He studied at the United States Military Academy at West Point and upon graduation was assigned to a post near St. Louis, Missouri. With this group he would fight in the Mexican-American War, and after that war he would get married and be stationed in Detroit, New York, the Oregon Territory and California.
Grant left the Army in 1854 and struggled to make a living. When the Civil War broke out, he took over a group of volunteers and steadily made his way up through the ranks until he was named commander of all Union forces.
Grant was a war hero after the Civil War, and in 1866 he was named general of the armies, only the second man to achieve the rank. (George Washington was the first.) His status as a hero positioned him to be a presidential candidate, especially when he differed from President Johnsons views.
How he defined the office
President Grant was loyal to those who had worked with him in the past. This led to some appointments in his administration of people who were corrupt. Though Grant was never directly implicated, his time in office was plagued by scandal.
Successes and failures
From the moment he took office President Grant worked to protect the rights of black citizens, pushing for the ratification of the Fifteenth Amendment, which gave citizens the right to vote no matter their race. He signed the Amendment into law in 1870.
Grant had to deal with an economic downturn after the Civil War, including the Panic of 1873, which led to a depression. He believed in a conservative fiscal approach.
Grant worked to improve treatment of Native Americans but was never able to install changes that lasted beyond his time in office.
The greatest good to the greatest number is the object to be attained This requires security of person, property, and free religious and political opinion in every part of our common country, without regard to local prejudice.

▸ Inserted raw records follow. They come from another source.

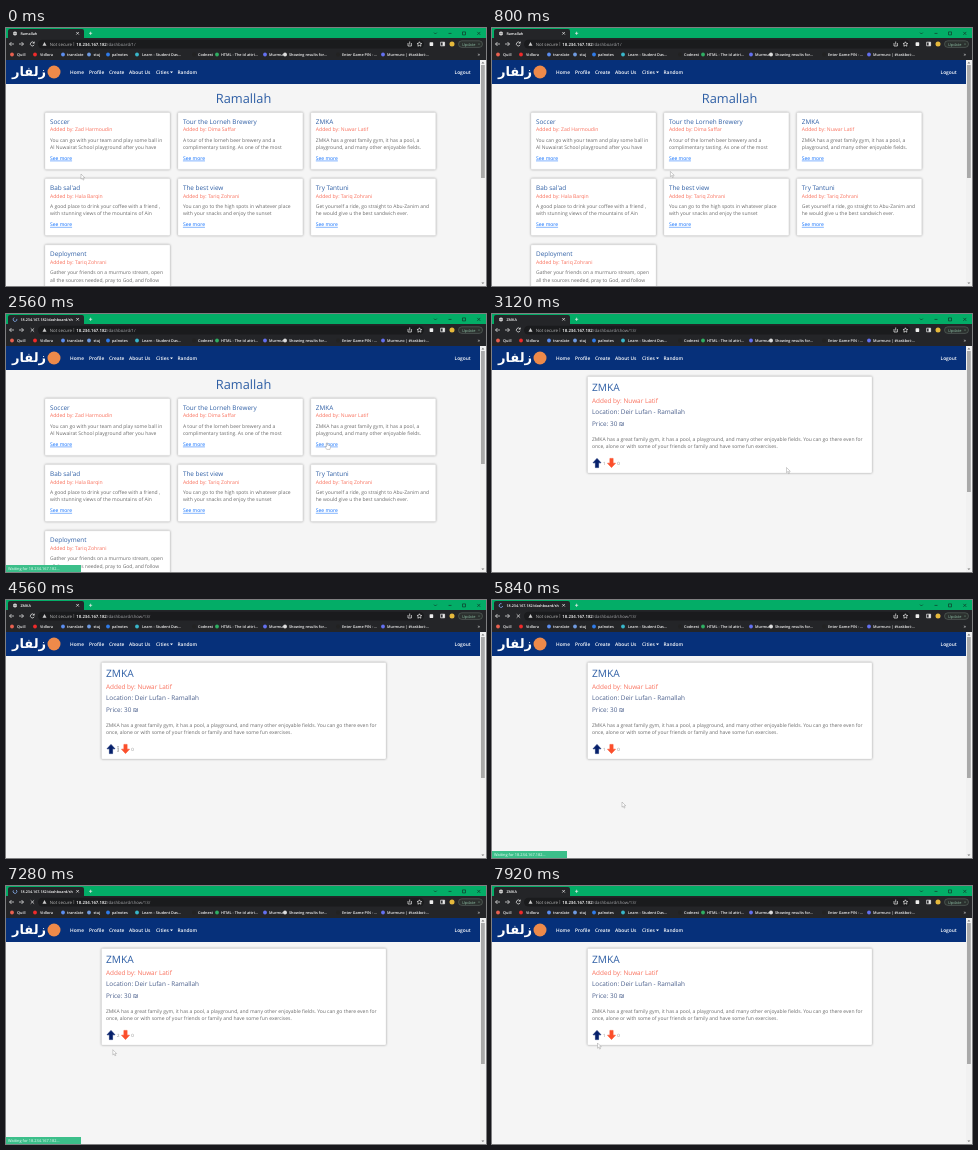
An HTML page for the animation above (8000 ms loop, 480 by 258 pixels).

```html
<!DOCTYPE html>
<html lang="en">
<head>
<meta charset="utf-8">
<style>
html, body { margin: 0; width: 100%; height: 100%; overflow: hidden; background: #f5f5f5; }
svg { display: block; width: 480px; height: 258px; font-family: "Open Sans", sans-serif; text-rendering: geometricPrecision; }
text { white-space: pre; }
.card { fill: #fff; stroke: #d4d4d4; stroke-width: .3; filter: drop-shadow(.9px .9px .9px #0005); }
.line { fill: none; stroke: #eee; stroke-width: .7; }
.pointer { fill: #fff; stroke: #777; stroke-width: .35; }
</style>
</head>
<body>
<svg id="stage" viewBox="0 0 480 258"></svg>
<script>
const HOST = '18.234.167.182';
const BLUE = '#2f5fa5', CORAL = '#f9705c', GREY = '#6a6a6a', SLATE = '#4a5f8c';

const text = (x, y, size, fill, str, attrs = '') =>
  `<text x="${x}" y="${y}" font-size="${size}" fill="${fill}" ${attrs}>${str}</text>`;
const rect = (x, y, w, h, fill, attrs = '') =>
  `<rect x="${x}" y="${y}" width="${w}" height="${h}" fill="${fill}" ${attrs}/>`;
const dot = (x, y, r, fill) => `<circle cx="${x}" cy="${y}" r="${r}" fill="${fill}"/>`;
const line = (d, attrs = '') => `<path class="line" d="${d}" ${attrs}/>`;
const group = (id, body) => `<g id="${id}">${body}</g>`;

const bookmarks = [
  [6, 11, '#e8604f', 'Quill'], [29, 34, '#f02a2a', 'Vidlora'],
  [57, 61, '#5b8def', 'translate'], [83, 87.5, '#6f9ae0', 'stuj'],
  [102, 106, '#2f7be8', 'palnotes'], [131, 136, '#38b6c9', 'Learn - Student Das...'],
  [188, 192, '#222', 'Codnest'], [211, 215, '#2fae62', 'HTML - The id attri...'],
  [259, 263, '#6370f0', 'Murmuro'], [279, 283, '#ddd', 'Showing results for...'],
  [332, 336, '#222', 'Enter Game PIN - ...'], [377, 381, '#6370f0', 'Murmuro | #taskbot-...'],
];

function browser() {
  return rect(0, 0, 480, 11, '#03ad67') +
    rect(2, 1, 76, 12, '#242528', 'rx="2"') +
    rect(0, 10, 480, 22, '#242528') +
    group('globe', dot(9, 5.5, 2, '#eee') + line('M7 5.5h4M9 3.5v4', 'style="stroke:#555;stroke-width:.4"')) +
    group('spinner', '<path d="M9 3.6a1.9 1.9 0 1 1-1.9 1.9" fill="none" stroke="#8ab4f8" stroke-width=".7"/>') +
    text(14.5, 6.8, 3.7, '#fff', '', 'id="title" font-weight="600"') +
    line('M70.3 4l2.6 2.6M72.9 4l-2.6 2.6M83 5.3h3.2M84.6 3.7v3.2') +
    line('M428 4.6l1.4 1.4 1.4-1.4M442.5 5.4h3M456.5 3.9h3v3h-3zM471.3 3.9l3 3M474.3 3.9l-3 3', 'style="stroke:#12382a"') +
    rect(32, 11.8, 386, 8.6, '#1a1b1d', 'rx="4.3"') +
    line('M8 16H3.5M5.5 14l-2 2 2 2M13 16h4.5M15.5 14l2 2-2 2') +
    group('reload', line('M28 14.8a2 2 0 1 0 .2 2M28.3 13.6v1.6h-1.6')) +
    group('stop', line('M24.7 14.3l3.4 3.4M28.1 14.3l-3.4 3.4')) +
    '<path d="M38.5 14l2 3.7h-4z" fill="#ccc"/>' +
    text(43.7, 17.6, 4.4, '#bbb', 'Not secure') + line('M67.7 14v4', 'style="stroke:#666"') +
    text(70.3, 17.6, 4.3, '#fff', `<tspan font-weight="600">${HOST}</tspan><tspan id="path" fill="#a4a6a9"></tspan>`) +
    line('M402 15v3h3.4v-3M403.7 16.5v-3M413.4 13.8l.8 1.5 1.6.2-1.2 1.1.3 1.6-1.5-.8-1.5.8.3-1.6-1.2-1.1 1.6-.2z') +
    rect(423.6, 14.3, 3.6, 3.6, '#eee', 'rx=".6"') +
    line('M434.6 14.2h4v3.6h-4z') + rect(436.6, 14.2, 2, 3.6, '#eee') +
    dot(446, 16, 2.5, '#e6b93c') +
    rect(452.5, 12.8, 24, 6.6, '#2b302e', 'rx="3.3" stroke="#68776f" stroke-width=".5"') +
    text(456, 17.5, 3.9, '#8fbfa6', 'Update') + dot(473, 16, .5, '#8fbfa6') +
    bookmarks.map(([ix, tx, color, label]) =>
      dot(ix, 26.5, 1.9, color) + text(tx, 28, 3.8, '#f4f4f4', label, 'font-weight="600"')).join('') +
    text(471.5, 28, 5, '#eee', '»');
}

function navbar() {
  const links = [[64, 'Home'], [83, 'Profile'], [103, 'Create'], [123, 'About Us'],
    [150, 'Cities'], [171.5, 'Random'], [448.5, 'Logout']];
  return rect(0, 32, 474, 24, '#06307a') +
    text(40, 48, 13, '#fff', 'زلفار', 'text-anchor="end" direction="ltr" font-weight="700" font-family="DejaVu Sans, sans-serif"') +
    dot(48, 44, 6.5, '#ee8a4a') +
    links.map(([x, label]) => text(x, 46.2, 4.85, '#fff', label, 'font-weight="600"')).join('') +
    '<path d="M164 43.6h3l-1.5 1.6z" fill="#fff"/>';
}

const places = [
  ['Soccer', 'Zad Harmoudin', 'You can go with your team and play some ball in', 'Al Nuwairat School playground after you have'],
  ['Tour the Lorneh Brewery', 'Dima Saffar', 'A tour of the lorneh beer brewery and a', 'complimentary tasting. As one of the most'],
  ['ZMKA', 'Nuwar Latif', 'ZMKA has a great family gym, it has a pool, a', 'playground, and many other enjoyable fields.'],
  ["Bab sal'ad", 'Hala Barqin', 'A good place to drink your coffee with a friend ,', 'with stunning views of the mountains of Ain'],
  ['The best view', 'Tariq Zohrani', 'You can go to the high spots in whatever place', 'with your snacks and enjoy the sunset'],
  ['Try Tantuni', 'Tariq Zohrani', 'Get yourself a ride, go straight to Abu-Zanim and', 'he would give u the best sandwich ever.'],
  ['Deployment', 'Tariq Zohrani', 'Gather your friends on a murmuro stream, open', 'all the sources needed, pray to God, and follow'],
];

function listPage() {
  const cards = places.map(([title, author, first, second], i) =>
    `<g transform="translate(${39 + i % 3 * 132.9} ${84.4 + Math.floor(i / 3) * 66.2})">` +
    '<rect class="card" width="125" height="57" rx="1"/>' +
    text(5, 11.2, 6.4, BLUE, title) +
    text(5, 19, 5.1, CORAL, `Added by: ${author}`) +
    text(5, 29.4, 5, GREY, first) + text(5, 36.9, 5, GREY, second) +
    text(5, 47.3, 5, '#0d6efd', 'See more', 'text-decoration="underline"') + '</g>');
  return text(237.5, 74.6, 12.8, BLUE, 'Ramallah', 'text-anchor="middle"') + cards.join('');
}

function detailPage() {
  const up = 'M0-4.6L4-.2H1.6V4.6H-1.6V-.2H-4Z';
  const arrow = (x, flip, color) =>
    `<path d="${up}" transform="translate(${x} 149) scale(1 ${flip})" fill="${color}" stroke="${color}" stroke-width=".6" stroke-linejoin="round"/>`;
  return '<rect class="card" x="95.5" y="62.5" width="284.5" height="96.5" rx="1"/>' +
    text(100, 77.2, 10.2, BLUE, 'ZMKA') +
    text(100, 89, 6.4, CORAL, 'Added by: Nuwar Latif') +
    text(100, 100.4, 6.4, SLATE, 'Location: Deir Lufan - Ramallah') +
    text(100, 111.8, 6.4, SLATE, 'Price: 30 ₪') +
    text(100, 126.6, 5, GREY, 'ZMKA has a great family gym, it has a pool, a playground, and many other enjoyable fields. You can go there even for') +
    text(100, 134, 5, GREY, 'once, alone or with some of your friends or family and have some fun exercises.') +
    arrow(105, 1, '#06206b') + arrow(119.5, -1, '#fb4f2c') +
    text(111, 150.6, 4.4, '#888', '1', 'id="votes"') + text(125.2, 150.6, 4.4, '#888', '0');
}

const overlay =
  rect(474, 32, 6, 226, '#f1f1f1') + rect(475, 37, 3.8, 113, '#a9a9a9', 'id="thumb"') +
  '<path d="M475.4 35.4h3l-1.5-1.7zM475.4 254.4h3l-1.5 1.7z" fill="#777"/>' +
  group('status', rect(0, 251, 75, 7, '#3cbf8a') + text(2, 256.1, 3.9, '#f4fffa', '', 'id="statusText"')) +
  group('cursor',
    '<path id="arrow" class="pointer" d="M0 0v5.2l1.2-1.1.9 2 .9-.4-.9-1.9h1.7z"/>' +
    '<path id="hand" class="pointer" d="M-.6 0q.7-.7 1.2 0v2.1l2.6.6q.6.3.4 1.2L3 6.4H-.3L-2 3.9q0-.9 1.4 0z"/>' +
    '<path id="beam" d="M-1-2.4H1M0-2.4V2.4M-1 2.4H1" fill="none" stroke="#777" stroke-width=".4"/>');

const $ = id => document.getElementById(id);
$('stage').innerHTML = rect(0, 0, 480, 258, '#f5f5f5') +
  group('list', listPage()) + group('detail', detailPage()) + navbar() + browser() + overlay;

// Pointer path: time, x, y
const route = [
  [0, 75, 146], [160, 75, 146], [1600, 323, 140], [1760, 323, 140], [2080, 321, 129], [2640, 321, 129],
  [3120, 294.5, 153.5], [3440, 262, 163], [4400, 112, 149], [4800, 112, 149], [4960, 104.5, 150],
  [5440, 104.5, 150], [5840, 130, 202], [6000, 130, 202], [6400, 104, 150],
  [7120, 104, 150], [7520, 112, 189], [7680, 112, 189], [7920, 105.5, 157], [8000, 105.5, 157],
];
const loads = [[2320, 2640], [5360, 6000], [7040, 7520]];
const hovers = [[2080, 2640], [5040, 5520], [6400, 7120]];

const within = (t, spans) => spans.some(([from, to]) => t >= from && t < to);
const show = (id, on) => $(id).setAttribute('visibility', on ? 'visible' : 'hidden');

function pointer(t) {
  const i = route.findIndex(p => p[0] > t);
  const [t0, x0, y0] = route[i - 1], [t1, x1, y1] = route[i];
  const u = (t - t0) / (t1 - t0), e = u * u * (3 - 2 * u);
  return [x0 + (x1 - x0) * e, y0 + (y1 - y0) * e];
}

function draw(t) {
  const onList = t < 2640, loading = within(t, loads), hover = within(t, hovers);
  const beam = t >= 4320 && t < 4960;
  show('list', onList);
  show('detail', !onList);
  show('spinner', loading);
  show('globe', !loading);
  show('stop', loading);
  show('reload', !loading);
  show('status', hover || loading);
  show('hand', hover);
  show('beam', beam);
  show('arrow', !hover && !beam);
  $('title').textContent = loading ? `${HOST}/dashboard/sh` : onList ? 'Ramallah' : 'ZMKA';
  $('path').textContent = onList ? '/dashboard/1/' : '/dashboard/show/13/';
  $('statusText').textContent = loading ? `Waiting for ${HOST}...` :
    `${HOST}/dashboard/${onList ? 'show' : 'like'}/13/`;
  $('votes').textContent = t >= 6000 && t < 7520 ? 2 : 1;
  $('thumb').setAttribute('height', onList ? 113 : 141);
  $('spinner').setAttribute('transform', `rotate(${t * .45} 9 5.5)`);
  $('cursor').setAttribute('transform', `translate(${pointer(t)})`);
}

const start = performance.now();
function tick() {
  draw(Math.floor((performance.now() - start) % 8000 / 80) * 80);
  requestAnimationFrame(tick);
}
tick();
</script>
</body>
</html>
```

All laws to secure these ends will receive my best efforts for their enforcement. from his first inaugural address March 4, 1869.